Smiling in the Sun

Smiling in the Sun lesson plan

Sun science is the focus as you explore the Earth's rotation and revolution, the seasons, and night and day.

  • 1.

    Explore the concept of the Earth's rotation. With a partner, one of you holds a flashlight (the sun) and the other slowly rotates a large ball (Earth) with a small sticker on it. Figure out whether it is day or night where the sticker is, based on the position of the sun in relationship to Earth.

  • 2.

    Draw a 24-hour time line on roll paper with Crayola® Markers. For each hour, decide whether it is day or night where you live, and what you might be doing as the day goes on in summer and then in winter. How does the season affect whether it is light or dark during certain hours?

  • 3.

    Choose a time of day and a season. Paint yourself at your chosen time of day in the appropriate clothing and activity for the season on white paper.

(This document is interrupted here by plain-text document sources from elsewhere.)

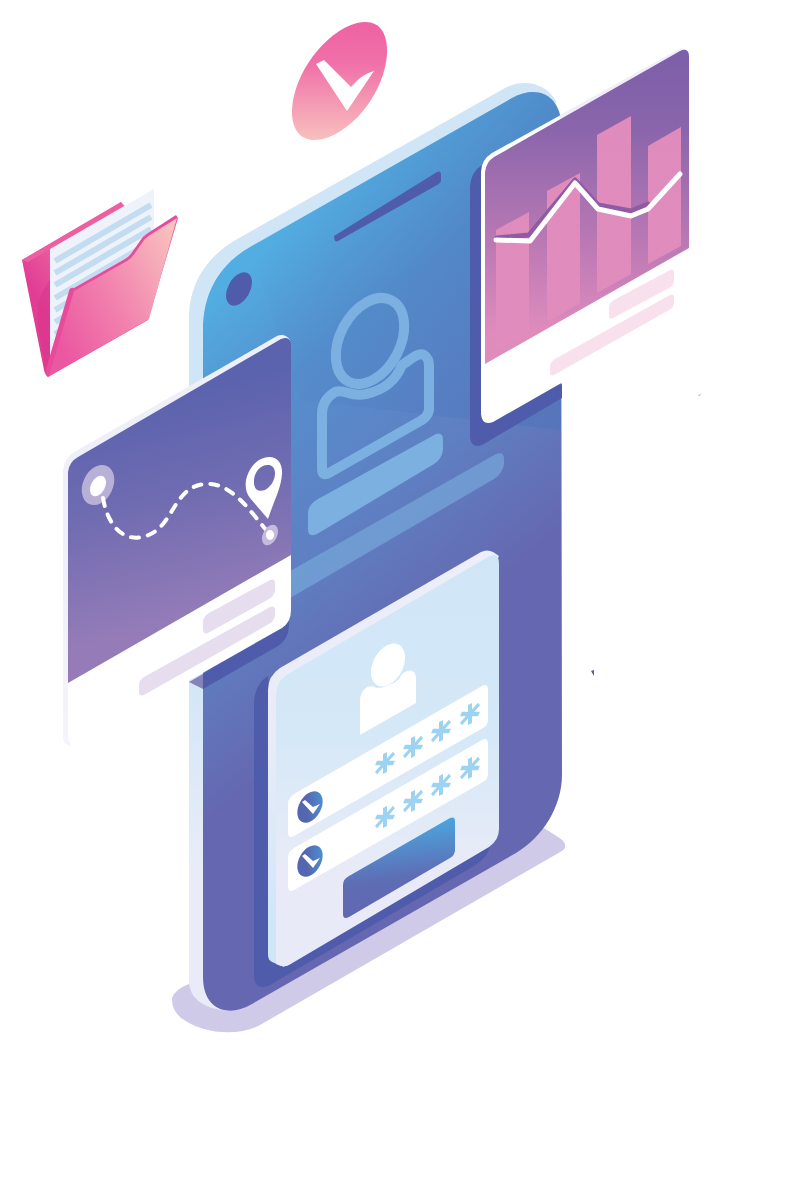
<!DOCTYPE html>
<html lang="en">
<head>
<meta charset="utf-8">
<title>Isometric mobile app illustration</title>
<style>
:root {
  --white: #fff;
  --ice: #d0e6f7;
  --frost: #e9ecf8;
  --sky: #52aee2;
  --glass: #7bb0e0;
  --indigo: #4f5bab;
  --violet: #6568b0;
  --plum: #7b5fa9;
  --lilac: #cfcae7;
  --mauve: #e6deee;
  --rose: #df8cbc;
  --blush: #f8e0ec;
  --pink: #ee62a3;
  --magenta: #e23d95;
  --peach: #f8c0be;
}
html, body { margin: 0; background: var(--white); overflow: hidden; }
svg { display: block; width: 790px; height: 1200px; }
.white { fill: var(--white); }
.indigo { fill: var(--indigo); }
.glass { fill: var(--glass); }
.mauve { fill: var(--mauve); }
.blush { fill: var(--blush); }
.line { fill: none; stroke-linecap: round; stroke-linejoin: round; }
</style>
</head>
<body>
<svg viewBox="0 0 790 1200" role="img" aria-label="Isometric phone with a login form, a route map card, a chart card, a folder and a check badge">
  <defs>
    <linearGradient id="screen-fill" gradientUnits="userSpaceOnUse" x1="215" y1="290" x2="545" y2="690">
      <stop offset="0" stop-color="var(--sky)"/><stop offset=".22" stop-color="#558fcd"/><stop offset=".52" stop-color="#5f7fc2"/><stop offset=".78" stop-color="var(--violet)"/><stop offset="1" stop-color="var(--violet)"/>
    </linearGradient>
    <linearGradient id="screen-top" gradientUnits="userSpaceOnUse" x1="250" y1="240" x2="540" y2="310">
      <stop offset="0" stop-color="#4b7fc4" stop-opacity="0"/><stop offset="1" stop-color="#4a72b8" stop-opacity=".45"/>
    </linearGradient>
    <linearGradient id="phone-side" x1="0" y1="0" x2="0" y2="1">
      <stop offset="0" stop-color="var(--ice)"/><stop offset=".62" stop-color="var(--ice)"/><stop offset=".85" stop-color="var(--frost)"/>
    </linearGradient>
    <linearGradient id="chart-fill" x1="0" y1="0" x2="0" y2="1">
      <stop offset="0" stop-color="var(--plum)"/><stop offset=".25" stop-color="#8a65ab"/><stop offset=".65" stop-color="#bf7bb5"/><stop offset=".9" stop-color="var(--rose)"/>
    </linearGradient>
    <linearGradient id="map-fill" gradientUnits="userSpaceOnUse" x1="160" y1="400" x2="215" y2="615">
      <stop offset="0" stop-color="#5c63ae"/><stop offset=".4" stop-color="#6e6bb1"/><stop offset="1" stop-color="#957cb8"/>
    </linearGradient>
    <linearGradient id="login-fill" x1="0" y1="0" x2="0" y2="1">
      <stop offset="0" stop-color="var(--ice)"/><stop offset=".42" stop-color="#d4e8f7"/><stop offset=".75" stop-color="#e8ebf7"/>
    </linearGradient>
    <linearGradient id="login-side" x1="0" y1="0" x2="0" y2="1">
      <stop offset="0" stop-color="#eceef9"/><stop offset=".45" stop-color="var(--frost)"/><stop offset=".9" stop-color="var(--ice)"/>
    </linearGradient>
    <linearGradient id="button-fill" x1=".4" y1="0" x2=".55" y2="1">
      <stop offset=".1" stop-color="#4ba4dc"/><stop offset=".6" stop-color="#5e6db5"/><stop offset="1" stop-color="#6266b0"/>
    </linearGradient>
    <linearGradient id="tick-fill" x1="1" y1="0" x2="0" y2="1">
      <stop offset="0" stop-color="#4a9bd7"/><stop offset=".6" stop-color="#5566b0"/>
    </linearGradient>
    <linearGradient id="badge-fill" x1="0" y1="0" x2="0" y2="1">
      <stop offset="0" stop-color="var(--pink)"/><stop offset=".35" stop-color="#f070a8"/><stop offset="1" stop-color="var(--peach)"/>
    </linearGradient>
    <linearGradient id="folder-fill" x1="0" y1=".8" x2="1" y2=".15">
      <stop offset=".05" stop-color="#eb57a1"/><stop offset=".5" stop-color="#f283ae"/><stop offset="1" stop-color="var(--peach)"/>
    </linearGradient>
    <linearGradient id="folder-back" x1="0" y1="1" x2="1" y2="0">
      <stop offset=".3" stop-color="var(--magenta)"/><stop offset="1" stop-color="#f9aaae"/>
    </linearGradient>
    <linearGradient id="map-edge" x1="0" y1="0" x2="0" y2="1">
      <stop offset=".5" stop-color="#efeff9"/><stop offset="1" stop-color="#f5f4fb"/>
    </linearGradient>
    <linearGradient id="bar-fill" gradientUnits="userSpaceOnUse" x1="0" y1="110" x2="0" y2="340">
      <stop offset="0" stop-color="var(--rose)"/><stop offset="1" stop-color="#e08dbd"/>
    </linearGradient>
    <clipPath id="page-clip"><path d="M50 249 154 189V300L50 360Z"/></clipPath>
    <g id="asterisk" fill="none" stroke="#9dd2f1" stroke-width="4">
      <path d="M0-10V10M-9-5 9 5M-9 5 9-5" transform="matrix(1 -.55 0 1 0 0)"/>
    </g>
    <g id="asterisk-row">
      <use href="#asterisk" x="385" y="763"/><use href="#asterisk" x="413" y="747"/><use href="#asterisk" x="441" y="731"/><use href="#asterisk" x="470" y="714"/>
    </g>
    <g id="field">
      <path class="white" d="M288 804Q288 798 294 794L482 686Q488 683 488 690V720Q488 725 483 728L294 836Q288 839 288 832Z"/>
      <ellipse cx="310" cy="807" rx="11" ry="17" transform="rotate(29 310 807)" fill="url(#tick-fill)"/>
      <path class="white" d="M302 802 305 800 313 807 320 804 313 814Z"/>
      <use href="#asterisk-row"/>
    </g>
  </defs>

  <g id="phone">
    <path id="ground-shadow" fill="var(--lilac)" d="M172 1000C172 992 184 985 192 983L544 828 561 839Q569 846 562 851L260 1025C238 1037 203 1034 181 1018Q172 1010 172 1000Z"/>
    <path fill="url(#phone-side)" d="M189 980V318C189 282 209 254 239 238L505 88C527 77 548 86 556 101L540 400 230 1011C205 1009 189 1000 189 980Z"/>
    <path id="screen" fill="url(#screen-fill)" d="M203 330C203 290 222 263 250 247L512 98C538 84 558 96 561 120L562 775C562 806 543 837 516 853L252 1004C226 1019 203 1008 203 977Z"/>
    <path fill="url(#screen-top)" d="M250 247 512 98C538 84 558 96 561 120V430L300 400Z"/>
    <path class="indigo" d="M334 236 437 172Q441 170 441 175V180Q441 183 437 185L338 241Q334 243 334 236Z"/>
    <ellipse class="indigo" cx="239" cy="289" rx="11" ry="18" transform="rotate(29 239 289)"/>
  </g>

  <g id="profile">
    <g class="line" stroke="var(--glass)" stroke-width="10">
      <ellipse cx="370" cy="341" rx="30" ry="46" transform="rotate(28 370 341)"/>
      <path d="M322 469V414Q322 400 335 392C345 388 350 398 366 394 385 390 396 380 402 365 410 360 418 352 424 355Q429 358 429 366V410Q428 416 422 420L329 473Q322 477 322 469Z"/>
    </g>
    <path class="glass" d="M308 512Q309 504 318 499L436 434Q443 432 443 440V450Q442 459 434 464L317 534Q308 538 308 529Z"/>
    <path class="glass" opacity=".6" d="M285 574 496 454Q504 451 504 459V464Q503 473 494 479L285 601Z"/>
  </g>

  <g id="chart-card">
    <path class="indigo" d="M470 186Q471 172 482 165L500 400 562 384V398L482 445Q470 449 470 436Z"/>
    <path class="white" d="M481 172Q481 160 492 153L680 49 689 54V310L493 422Q482 426 481 414Z"/>
    <path fill="#f0eff9" d="M560 115 679 49Q688 46 689 56L560 126Z"/>
    <path fill="url(#chart-fill)" d="M485 364V172Q486 162 494 157L680 51Q689 47 689 57V248Z"/>
    <g id="bars" fill="url(#bar-fill)">
      <path d="M496 230 529 212V332L496 351Z"/>
      <path d="M547 191 580 173V303L547 322Z"/>
      <path d="M597 135 631 116V274L597 293Z"/>
      <path d="M648 146 681 127V246L648 264Z"/>
    </g>
    <path class="line" stroke="#8e5ba4" stroke-width="5" d="M497 238 529 235 575 180 598 205 631 211 648 204"/>
    <path class="line" stroke="var(--white)" stroke-width="5" d="M496 240 530 241 575 183 598 209 631 216 648 209 680 174"/>
    <path class="blush" d="M609 308Q609 303 614 300L670 270Q674 268 674 273V280Q674 285 669 288L613 318Q609 320 609 315Z"/>
    <path class="blush" d="M550 367Q550 362 555 359L670 295Q674 293 674 298V303Q674 307 669 310L554 375Q550 377 550 372Z"/>
  </g>

  <g id="map-card">
    <path class="indigo" d="M203 674 289 610V626Q288 640 278 646L203 689Z"/>
    <path fill="#8583b8" d="M189 682 203 674V689Z"/>
    <path class="white" d="M66 470 280 340 291 345V610Q291 622 282 628L72 747Z"/>
    <path fill="url(#map-edge)" d="M63 470Q64 458 76 451L277 336Q285 333 290 340L80 459Q69 465 68 476V738L71 746Q63 744 63 738Z"/>
    <path fill="url(#map-fill)" d="M68 683V472Q69 462 78 457L281 339Q291 335 291 346V555Z"/>
    <ellipse cx="98" cy="485" rx="15" ry="21" transform="rotate(25 98 485)" fill="#b9b0d8"/>
    <ellipse class="white" cx="98" cy="486" rx="7" ry="11" transform="rotate(28 98 486)"/>
    <path class="line" stroke="var(--white)" stroke-width="4" stroke-dasharray="8 9" d="M103 498C108 527 124 541 142 537 174 531 171 488 204 484 232 481 252 514 268 532"/>
    <ellipse cx="270" cy="535" rx="7" ry="11" transform="rotate(28 270 535)" fill="#c5bbdc"/>
    <ellipse class="white" cx="270" cy="535" rx="4" ry="5"/>
    <path class="white" fill-rule="evenodd" d="M268 519 250 498C241 487 247 468 259 460 272 453 283 459 282 474 281 489 273 503 268 519ZM254 481C253 491 262 494 269 487 277 479 277 466 269 465 261 464 254 472 254 481Z"/>
    <path class="mauve" d="M203 621Q204 616 209 613L270 580Q275 578 275 583V591Q274 596 269 599L208 633Q203 635 203 629Z"/>
    <path class="mauve" d="M139 685Q139 680 144 677L270 607Q275 605 275 610V616Q274 621 269 624L144 695Q139 697 139 691Z"/>
  </g>

  <g id="login-card">
    <path class="indigo" d="M254 702Q255 684 268 676L290 940 499 822 488 852Q484 860 474 866L270 985Q254 992 254 974Z"/>
    <path fill="url(#login-side)" d="M268 690Q268 676 280 668L481 552Q487 549 493 552L499 556 300 940 284 967 272 962Q268 960 268 955Z"/>
    <path fill="url(#login-fill)" d="M276 695Q276 681 288 674L488 557Q499 551 499 564V829Q499 840 489 847L289 965Q284 968 276 964Z"/>
    <g class="white">
      <ellipse cx="388" cy="665" rx="15" ry="23" transform="rotate(28 388 665)"/>
      <path d="M360 735V701Q360 692 367 687C372 684 375 690 384 687 394 684 399 680 402 674 408 669 415 669 416 677V703Z"/>
    </g>
    <use href="#field"/>
    <use href="#field" y="54"/>
    <path fill="url(#button-fill)" d="M343 885Q343 879 349 876L450 818Q455 816 455 821V850Q455 855 450 858L349 917Q343 920 343 914Z"/>
  </g>

  <g id="check-badge">
    <path fill="url(#badge-fill)" d="M292 109C294 74 324 32 357 23 377 18 388 30 387 54 385 89 356 130 323 139 302 144 291 131 292 109Z"/>
    <path class="white" d="M316 64 324 60 351 87Q362 74 374 71L347 111Z"/>
  </g>

  <g id="folder">
    <path fill="url(#folder-back)" d="M22 260 121 202 125 206 130 260 48 377Q45 375 44 370Z"/>
    <path fill="#ed5fa0" d="M22 260 121 202 124 206 28 262Z"/>
    <path fill="#d8358c" opacity=".5" d="M50 280C38 295 35 312 40 338L47 374 60 330Z"/>
    <path fill="#eef3fb" d="M50 249 154 189V300L50 360Z"/>
    <g clip-path="url(#page-clip)" stroke="#c4dcf0" stroke-width="6">
      <path d="M55 261 151 205M55 273 151 217M55 285 151 229M55 298 151 242M55 310 151 254M55 322 151 266M55 334 151 278"/>
    </g>
    <path fill="#e84b9b" d="M48 377Q45 374 46 369L69 291Q70 287 74 288L125 259Q130 256 133 251L140 241Q143 236 148 233L176 215 178 218 148 320Z"/>
    <path fill="url(#folder-fill)" d="M49 376 74 291 127 261Q132 258 135 253L142 243Q145 238 150 235L177 218 149 319Z"/>
  </g>

  <path fill="#f2a0b8" d="M698 396 701 393 700 396Z"/>
  <path class="indigo" d="M591 671 594 670V676Z"/>
</svg>
</body>
</html>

Where will the sun (or moon) be in your painting? Use Crayola® Washable Paint and paint brushes on paper plates to blend colors. Mix small amounts of paint on paper plates.

  • 4.

    Display your paintings in 24-hour order in a hallway gallery. Share observations about your paintings and subjects with visitors.


  • Students explore the relative positions of the sun and Earth, and how this affects changes from night to day at any point on Earth.
  • Children show their recognition of patterns in times and seasons through visual representation.
  • Children create a gallery display to show their knowledge that sunrise and sunset are due to the Earth's rotation every 24 hours.


  • Maintain a chart of daylight hours during the school year. How much is the variation each day? Each week? When are the shortest and longest days? What are they called?
  • Expand the topic to weather patterns. Add paintings of various types of weather, clippings of weather reports and pictures, and cards with weather words to your gallery.
  • Create a calendar with drawings of weather observed for a month. Use the calendar to informally assess each child's understanding of yearly weather patterns.